Encourage Frequent Video Chats with Friends During Social Distancing
This is where I’m willing to make adjustments for screen time. I don’t need to tell you why relationships are important, or how essential connection is for mental health, but I did have to remind my middle schooler MANY times to download a platform he could use to stay in touch with his friends. If your child did most of their socializing at the school and less-so on the phone, you might have to push it for a while to make it happen.
I don’t generally allow social media or games on the phone for my middle schooler, but there’s a video chat app called Houseparty that I approved for him to get yesterday. Not only does it do video chat in groups, there are also game prompts for them to play with their friends during the conversation.
Send the Kids Outside While you Can
We need as much sunshine as possible. It’s good for the brain! With my ankle sprained, I’ve been telling my son to get in the backyard. But for those of you without pain who don’t have a yard, go for a walk, bike ride, or look for another way to spend time outdoors.
Encourage your Teen to Make a Goal to Pursue During Social Distancing
This is (hopefully) a once-in-a-lifetime occurrence where you have no pressure whatsoever the leave the house. No pressure to achieve anything grand or push productivity. I’ve seen a lot of suggestions from people to spend this time slowing down, meditating, and relishing being out of the rat race. I’ve also seen people who want to reorganize it all, do a bunch of projects they’ve been meaning to do, and set their sites on goals they’ve been wanting to achieve.
Setting a goal during the pandemic isn’t about achievement as much as it is about intention. Encourage your child to consider what their intention will be during this unique time. Even if it’s rest, what does rest look like? Is it tuning things out? Is it more sleep, earlier times in bed?
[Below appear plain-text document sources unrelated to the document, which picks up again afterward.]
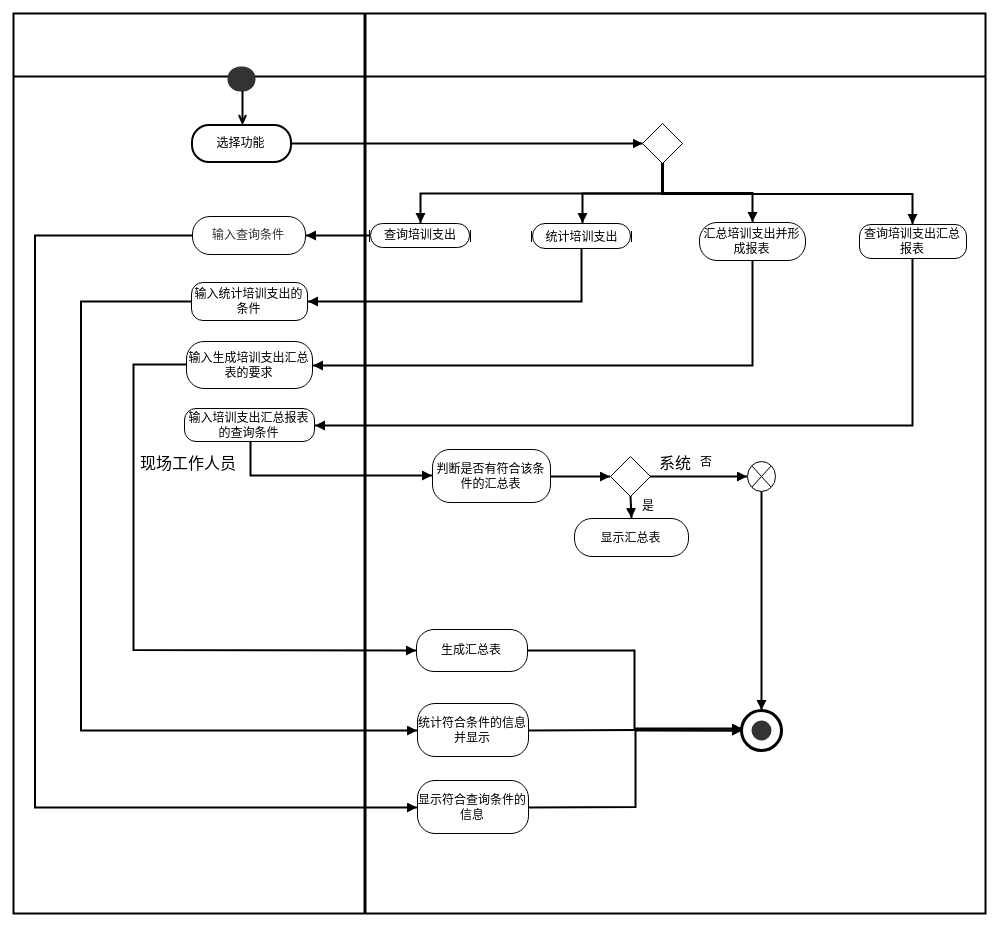
<!DOCTYPE html>
<html lang="zh-CN">
<head>
<meta charset="utf-8">
<title>培训支出活动图</title>
<style>
:root { --ink: #000; --paper: #fff; --dot: #333; --soft: #333; }
* { box-sizing: border-box; margin: 0; }
html, body { width: 998px; height: 926px; overflow: hidden; background: var(--paper); }
.diagram { position: relative; width: 998px; height: 926px; overflow: hidden; color: var(--ink); font: 12px/15px "Noto Sans CJK SC", "Noto Sans", sans-serif; }
.connectors { position: absolute; left: 0; top: 0; }
.frame, .flow { fill: none; stroke: var(--ink); stroke-width: 2; }
.divider { stroke: var(--ink); stroke-width: 3; }
.flow.solid { marker-end: url(#arrow); }
.trunk { stroke: var(--ink); stroke-width: 3; }
.thin { fill: var(--paper); stroke: var(--ink); stroke-width: 1; }
.dot { fill: var(--dot); }
.ring { fill: var(--paper); stroke: var(--ink); stroke-width: 3; }
.action { position: absolute; left: var(--x); top: var(--y); width: var(--w); height: var(--h); display: flex; align-items: center; justify-content: center; text-align: center; white-space: nowrap; background: var(--paper); border: 1px solid var(--ink); border-radius: 18px; }
.action span { flex: none; position: relative; left: -1px; top: -1px; }
.action.raised span { top: -2px; }
.action.first { border-width: 2px; }
.action.muted { color: var(--soft); }
.action.pill { border-radius: 13px; }
.action.pill span { left: 0; }
.action.tight { border-radius: 12px; }
.label { position: absolute; white-space: nowrap; }
.lane { font-size: 16px; line-height: 20px; }
</style>
</head>
<body>
<main class="diagram">
  <svg class="connectors" width="998" height="926" viewBox="0 0 998 926" aria-hidden="true">
    <defs>
      <marker id="arrow" markerUnits="userSpaceOnUse" markerWidth="12" markerHeight="12" refX="10" refY="5" orient="auto"><polygon points="0,0 10,5 0,10"/></marker>
    </defs>
    <g class="lanes">
      <rect class="frame" x="13.5" y="13.5" width="972" height="900"/>
      <line class="frame" x1="13" y1="76.5" x2="986" y2="76.5"/>
      <line class="divider" x1="365" y1="13" x2="365" y2="914"/>
    </g>
    <g class="start">
      <rect class="dot" x="227.5" y="66.5" width="28" height="25" rx="13" ry="12"/>
      <path class="flow" d="M242.500 91V123M239 115L242.500 123L246 115"/>
    </g>
    <g class="branches">
      <path class="flow solid" d="M291 143.500H642.500"/>
      <line class="trunk" x1="662.5" y1="163" x2="662.5" y2="195"/>
      <path class="flow solid" d="M662.500 193.500H420.500V223"/>
      <path class="flow solid" d="M662.500 193.500H582.500V223"/>
      <path class="flow solid" d="M662.500 193H752.500V222"/>
      <path class="flow solid" d="M662.500 194H912.500V224"/>
    </g>
    <g class="inputs">
      <path class="flow solid" d="M370 235.500H306"/>
      <path class="flow solid" d="M581.500 248V301.500H308"/>
      <path class="flow solid" d="M752.500 260V365.500H313"/>
      <path class="flow solid" d="M912.500 258V425.500H315"/>
    </g>
    <g class="processing">
      <path class="flow solid" d="M193 235.500H35V807.500H417"/>
      <path class="flow solid" d="M192 301.500H81V730.500H417"/>
      <path class="flow solid" d="M187 364.500H133.500V650L416 650.500"/>
      <path class="flow solid" d="M250.500 441V475.500H432"/>
      <path class="flow solid" d="M550 476.500H610"/>
      <path class="flow solid" d="M650 476.500H747"/>
      <path class="flow solid" d="M630.500 496L631.500 518"/>
    </g>
    <g class="finish">
      <path class="flow solid" d="M761.500 491V710"/>
      <path class="flow solid" d="M528 650.500H634.500V728.500H742"/>
      <path class="flow solid" d="M528 730.500L635 730L742 730.500"/>
      <path class="flow solid" d="M528 807.500L635.500 807V730.500H742"/>
      <circle class="ring" cx="761.5" cy="730.5" r="20"/>
      <circle class="dot" cx="761.5" cy="730.5" r="10"/>
    </g>
    <g class="decisions">
      <polygon class="thin" points="662.5,123.5 682.5,143.5 662.5,163.5 642.5,143.5"/>
      <polygon class="thin" points="630.5,456.5 650.5,476.5 630.5,496.5 610.5,476.5"/>
    </g>
    <g class="flow-end">
      <ellipse class="thin" cx="761.5" cy="476.5" rx="14" ry="15"/>
      <path class="thin" d="M752 466L771 487M771 466L752 487"/>
    </g>
    <path class="thin" d="M369.500 230V242M470.500 230V242M531.500 231V242M631.500 231V242"/>
  </svg>

  <div class="action first raised" style="--x:191px;--y:124px;--w:101px;--h:39px"><span>选择功能</span></div>

  <div class="action pill raised" style="--x:370px;--y:223px;--w:100px;--h:25px"><span>查询培训支出</span></div>
  <div class="action pill" style="--x:532px;--y:223px;--w:99px;--h:26px"><span>统计培训支出</span></div>
  <div class="action raised" style="--x:699px;--y:222px;--w:107px;--h:39px"><span>汇总培训支出并形<br>成报表</span></div>
  <div class="action tight raised" style="--x:859px;--y:224px;--w:108px;--h:35px"><span>查询培训支出汇总<br>报表</span></div>

  <div class="action muted raised" style="--x:192px;--y:216px;--w:114px;--h:39px"><span>输入查询条件</span></div>
  <div class="action tight raised" style="--x:191px;--y:282px;--w:117px;--h:39px"><span>输入统计培训支出的<br>条件</span></div>
  <div class="action" style="--x:186px;--y:341px;--w:127px;--h:48px"><span>输入生成培训支出汇总<br>表的要求</span></div>
  <div class="action tight" style="--x:184px;--y:408px;--w:131px;--h:34px"><span>输入培训支出汇总报表<br>的查询条件</span></div>

  <div class="action" style="--x:432px;--y:449px;--w:119px;--h:54px"><span>判断是否有符合该条<br>件的汇总表</span></div>
  <div class="action" style="--x:574px;--y:518px;--w:115px;--h:39px"><span>显示汇总表</span></div>
  <div class="action raised" style="--x:416px;--y:629px;--w:112px;--h:43px"><span>生成汇总表</span></div>
  <div class="action" style="--x:417px;--y:703px;--w:112px;--h:54px"><span>统计符合条件的信息<br>并显示</span></div>
  <div class="action" style="--x:417px;--y:780px;--w:112px;--h:54px"><span>显示符合查询条件的<br>信息</span></div>

  <p class="label lane" style="left:140px;top:452px">现场工作人员</p>
  <p class="label lane" style="left:659px;top:452px">系统</p>
  <p class="label" style="left:700px;top:453px">否</p>
  <p class="label" style="left:642px;top:497px">是</p>
</main>
</body>
</html>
If they do want to achieve something bigger, like pursuing an interest, what are resources you can use to facilitate that? YouTube has tutorials on just about anything, but there are more specialized websites that may be of more value.
Getting intentional about this time provides another opportunity for achievement in a time which that is limited.
Be Cautious of What Can be Overheard
I was on a video call this morning with a friend talking about the virus, fuming about our country’s leadership and sharing concern for what the future looks like, knowing the financial repercussions for this on such a massive scale without the right policies to protect the people. In the midst of this doomsday discussion, my middle schooler walked in the room, though his office space is on the other side of our house.
He surely heard the murmur of me talking to someone other than a baby, so curiosity caused him to head my way. He said he was “stretching.” Mhmm.
But in that moment I was really aware of how sheltered I can let him be when we’re in the midst of this. How much information is just enough? How can I straddle informing him and not scaring him?
Take it Easy
Sure, I seemingly just gave you a list of guidelines to follow to protect your child’s mental health during our current global health crisis. But really, this list was also a reminder for me. These are stressful times for everyone (though I acknowledge that they are far more stressful for those who get sick, their families, the medical professionals and grocers on the front line and those that are un- or underemployed) and we’re all just trying to keep the peace in our homes.
Raising a teen or tween is hard. Their prefrontal cortex isn’t fully formed, they’re hormonal, impulsive, and still very unaware of how the world works. It’s much harder in times when you’re figuring out how the world will work after a catastrophe. There’s only so much we have control over in times like these. You won’t always be able to keep your patience with them, but you can make attempts to connect with them, encourage them to connect with others, keep them active, in the sunshine, and as safe as possible.